## EXERCISE AIM
With the string "details" as the filter, copy each matching line from the records.

## EXTRACTED INFORMATION

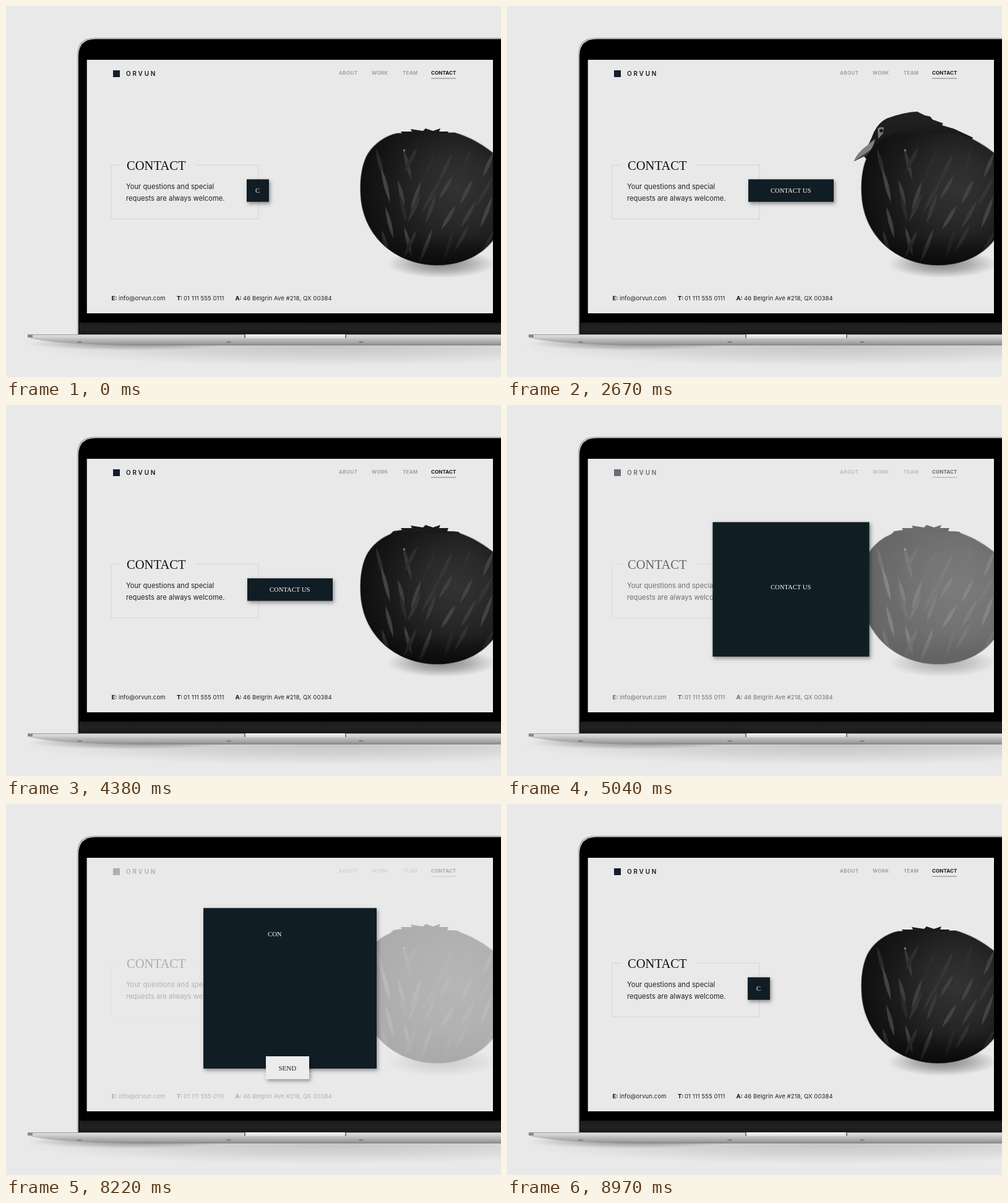
These frames come from a looping animation (800x600 px, 9000 ms). An HTML page with a canvas:

```html
<!DOCTYPE html>
<html lang="en">
<head>
<meta charset="utf-8">
<title>Contact form</title>
<style>
html, body { margin: 0; width: 100%; height: 100%; overflow: hidden; background: #e9e9e9; }
canvas { display: block; }
</style>
</head>
<body>
<canvas id="stage" width="800" height="600"></canvas>
<script>
const ctx = document.getElementById('stage').getContext('2d');
const LOOP = 9000;
const PAPER = '#e9e9e9', NAVY = '#111d24', INK = '#15181d';
const SANS = 'Inter, Arial, sans-serif';
const SERIF = '"Liberation Serif", "Times New Roman", serif';
const SCREEN = [130.5, 87, 656.5, 410];

const seg = (t, a, b) => Math.min(1, Math.max(0, (t - a) / (b - a)));
const mix = (a, b, k) => a + (b - a) * k;
const outCubic = p => 1 - (1 - p) ** 3;
const inOut = (p, n) => p < .5 ? (2 * p) ** n / 2 : 1 - (2 - 2 * p) ** n / 2;

function keyed(t, keys) {
  let i = 1;
  while (i < keys.length - 1 && t > keys[i][0]) i++;
  const [a, from] = keys[i - 1], [b, to] = keys[i];
  return mix(from, to, inOut(seg(t, a, b), 1.4));
}

function text(str, x, y, font, color, spacing = 0) {
  ctx.font = font;
  ctx.letterSpacing = spacing + 'px';
  ctx.fillStyle = color;
  ctx.fillText(str, x, y);
}

function rect(x, y, w, h, color) {
  ctx.fillStyle = color;
  ctx.fillRect(x, y, w, h);
}

function path(d, fill, stroke, width = 1) {
  const p = new Path2D(d);
  if (fill) { ctx.fillStyle = fill; ctx.fill(p); }
  if (stroke) { ctx.strokeStyle = stroke; ctx.lineWidth = width; ctx.stroke(p); }
}

function stops(g, colors) {
  colors.forEach((c, i) => g.addColorStop(i / (colors.length - 1), c));
  return g;
}
const gradient = (y0, y1, ...colors) => stops(ctx.createLinearGradient(0, y0, 0, y1), colors);
const glow = (x, y, r, ...colors) => stops(ctx.createRadialGradient(x, y, 0, x, y, r), colors);

function raised(x, y, w, h, color) {
  ctx.save();
  ctx.shadowColor = 'rgba(0,0,0,.38)';
  ctx.shadowBlur = 6;
  ctx.shadowOffsetX = 2;
  ctx.shadowOffsetY = 3;
  rect(x, y, w, h, color);
  ctx.restore();
}

function softEllipse(x, y, rx, ry, alpha) {
  ctx.save();
  ctx.translate(x, y);
  ctx.scale(rx, ry);
  rect(-1, -1, 2, 2, glow(0, 0, 1, `rgba(0,0,0,${alpha})`, `rgba(0,0,0,${alpha * .6})`, 'rgba(0,0,0,0)'));
  ctx.restore();
}

function shell(inset, color) {
  const x = 115 + inset, y = 51.5 + inset;
  path(`M${x} 531V${y + 28}Q${x} ${y} ${x + 28} ${y}H802V531Z`, color);
}

function laptop() {
  rect(0, 0, 800, 600, PAPER);
  softEllipse(520, 550, 500, 32, .15);
  softEllipse(200, 546, 165, 11, .3);
  shell(0, '#a4a4a4');
  shell(1, '#d2d2d2');
  shell(2, '#000');
  rect(118, 512, 682, 19, gradient(512, 531, '#1b1b1b', '#222', '#181818'));
  path('M35 531H800V549H230Q110 548 60 541Q38 538 35 536Z',
    gradient(531, 549, '#e2e2e2', '#d2d2d2', '#b8b8b8', '#a5a5a5', '#858585'));
  path('M35 531.5H800', null, '#9a9a9a');
  rect(35, 532, 8, 4, 'rgba(60,60,60,.5)');
  rect(386, 531, 164, 6, gradient(531, 537, '#f2f2f2', '#dedede'));
  rect(385, 531, 2, 6, '#777');
  rect(548, 531, 2, 6, '#777');
  for (const x of [119, 360, 574]) {
    ctx.beginPath();
    ctx.ellipse(x, 543.5, 4, 1, 0, 0, 7);
    ctx.fillStyle = '#777';
    ctx.fill();
  }
}

const BODY = 'M573 300C572 275 577 252 585 239C596 222 613 210 632 206L725 205C750 212 777 227 802 251V352C785 396 745 419 695 419C630 418 574 372 573 300Z';
const TUFT = 'M614 220L626 208L640 206L638 203L656 203L654 199L674 202L678 198L690 202L702 198L700 203L715 203L713 208L731 209L745 222Z';
const HEAD = 'M574 240Q584 224 592 203Q600 187 613 181Q640 171 662 170L674 176L683 178L687 183L704 189L702 192L722 198L752 212L720 270H600Z';

let seed = 11;
const rand = () => (seed = seed * 16807 % 2147483647) / 2147483647;
const feathers = Array.from({ length: 28 }, (_, i) => {
  const x = 598 + (i % 7) * 30 + rand() * 16;
  const y = 220 + Math.floor(i / 7) * 40 + rand() * 24;
  return { x, y, len: 44 + rand() * 22, lean: x < 650 ? -.25 : .3 + rand() * .25, tone: 42 + rand() * 26 };
});

function bird(up) {
  softEllipse(704, 417, 88, 23, .42);

  ctx.save();
  ctx.translate((1 - up) * 45, (1 - up) * 35);
  path(HEAD, gradient(170, 260, '#222', '#191919', '#101010'));
  path('M559 251Q565 236 582 224L594 214Q592 229 579 241Q568 246 559 251Z', '#808080');
  path('M559 251Q575 240 588 231L579 241Z', '#3a3a3a');
  path('M598 198Q602 193 608 196L607 205L599 214Z', '#777');
  ctx.beginPath();
  ctx.arc(604, 201, 2.8, 0, 7);
  ctx.fillStyle = '#161616';
  ctx.fill();
  ctx.restore();

  ctx.save();
  ctx.translate(0, -4 * Math.min(1, up / .14));
  path(TUFT, '#1b1b1b');
  ctx.restore();

  path(BODY, glow(728, 295, 165, '#333', '#292929', '#191919', '#0d0d0d'), 'rgba(20,20,20,.35)', 2);
  ctx.save();
  ctx.clip(new Path2D(BODY));
  for (const f of feathers) {
    ctx.save();
    ctx.translate(f.x, f.y);
    ctx.rotate(f.lean);
    path(`M0 0Q7 ${f.len * .5} 0 ${f.len}Q-6 ${f.len * .5} 0 0Z`, `rgb(${f.tone},${f.tone},${f.tone})`);
    ctx.restore();
  }
  rect(570, 370, 230, 50, gradient(370, 420, 'rgba(8,8,8,0)', 'rgba(8,8,8,.85)'));
  ctx.restore();
  rect(642, 232, 3, 3, '#777');
}

function page(up) {
  rect(...SCREEN, PAPER);
  rect(173, 104, 11, 11, '#141d2b');
  text('ORVUN', 194, 112.5, `600 10px ${SANS}`, INK, 2.8);

  const nav = `600 8px ${SANS}`;
  text('ABOUT', 538, 111, nav, '#999', .4);
  text('WORK', 591, 111, nav, '#999', .4);
  text('TEAM', 641, 111, nav, '#999', .3);
  text('CONTACT', 687, 111, `700 8px ${SANS}`, INK, .1);
  rect(687, 116.5, 40, 1.2, '#8d8d8d');

  path('M185 257.5H169.5V344.5H408V257.5H306', null, '#d4d4d4');
  text('CONTACT', 195, 264.5, `20.6px ${SERIF}`, '#111');
  text('Your questions and special', 194, 296, `11.2px ${SANS}`, '#222');
  text('requests are always welcome.', 194, 315, `11.2px ${SANS}`, '#222');

  const details = [
    ['E:', 170.5, 'info@orvun.com', 182],
    ['T:', 276, '01 111 555 0111', 287],
    ['A:', 370.5, '46 Belgrin Ave #218, QX 00384', 383]
  ];
  for (const [label, lx, value, vx] of details) {
    text(label, lx, 475.5, `700 9.5px ${SANS}`, '#111');
    text(value, vx, 475.5, `9.5px ${SANS}`, '#222', .1);
  }
  bird(up);
}

function form(t) {
  const grow = inOut(seg(t, 1950, 2600), 3);
  const open = outCubic(seg(t, 4700, 5500));
  const close = inOut(seg(t, 8220, 8860), 3);
  const x = mix(mix(mix(389, 390, grow), 319, open), 389, close);
  const y = mix(mix(280.3, 168.3, open), 280.3, close);
  const w = mix(mix(mix(36, 138, grow), 280, open), 36, close);
  const h = mix(mix(36.4, 259.6, open), 36.4, close);
  raised(x, y, w, h, NAVY);

  const back = inOut(seg(t, 8020, 8820), 2);
  const tx = mix(mix(403, 426, grow), 403, back);
  const ty = mix(mix(301.5, 201.7, inOut(seg(t, 4900, 5560), 3)), 301.5, back);
  const typed = 1 + Math.floor(9 * seg(t, 2150, 2550));
  const left = Math.max(1, Math.ceil(10 - Math.max(0, t - 7950) * .026));
  text('CONTACT US'.slice(0, Math.min(typed, left)), tx, ty, `10.6px ${SERIF}`, '#fff');

  ['NAME', 'EMAIL', 'TEXT'].forEach((label, i) => {
    const show = seg(t, 5230 + i * 60, 5430 + i * 60) * (1 - seg(t, 7560 + i * 60, 7800 + i * 60));
    if (!show) return;
    ctx.globalAlpha = show;
    const base = 250 + i * 47.3;
    text(label, 349, base, `700 7.5px ${SERIF}`, '#d5d8da', .6);
    rect(349, Math.round(base + 5), 220 * show, 1, '#2b373e');
  });

  ctx.globalAlpha = seg(t, 5380, 5570) * (1 - seg(t, 7560, 7760));
  path('M570.5 191.5L580.5 201.5M580.5 191.5L570.5 201.5', null, '#fff', 2.2);
  ctx.globalAlpha = 1;

  const send = outCubic(seg(t, 5610, 6000)) * (1 - seg(t, 8235, 8400));
  if (send) {
    ctx.save();
    ctx.translate(455, 426.5);
    ctx.scale(send, send);
    raised(-35, -18.5, 70, 37, '#ececec');
    text('SEND', -14.5, 4, `11px ${SERIF}`, '#1b2329');
    ctx.restore();
  }
}

const HEAD_KEYS = [
  [0, 0], [930, .18], [1850, .93], [2300, 1], [3000, .96], [3720, .6], [4380, .14],
  [5040, .14], [6000, .9], [6270, .94], [7000, .97], [7500, .9], [8220, .14], [9000, 0]
];

function draw(now) {
  const t = now % LOOP;
  laptop();
  ctx.save();
  ctx.beginPath();
  ctx.rect(...SCREEN);
  ctx.clip();
  page(keyed(t, HEAD_KEYS));
  ctx.globalAlpha = .93 * seg(t, 4700, 5500) * (1 - seg(t, 8050, 8800));
  rect(...SCREEN, PAPER);
  ctx.globalAlpha = 1;
  form(t);
  ctx.restore();
}

const start = performance.now();
function tick() {
  draw(performance.now() - start);
  requestAnimationFrame(tick);
}
tick();
</script>
</body>
</html>
```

## COMPLETED EXERCISE
  const details = [
  for (const [label, lx, value, vx] of details) {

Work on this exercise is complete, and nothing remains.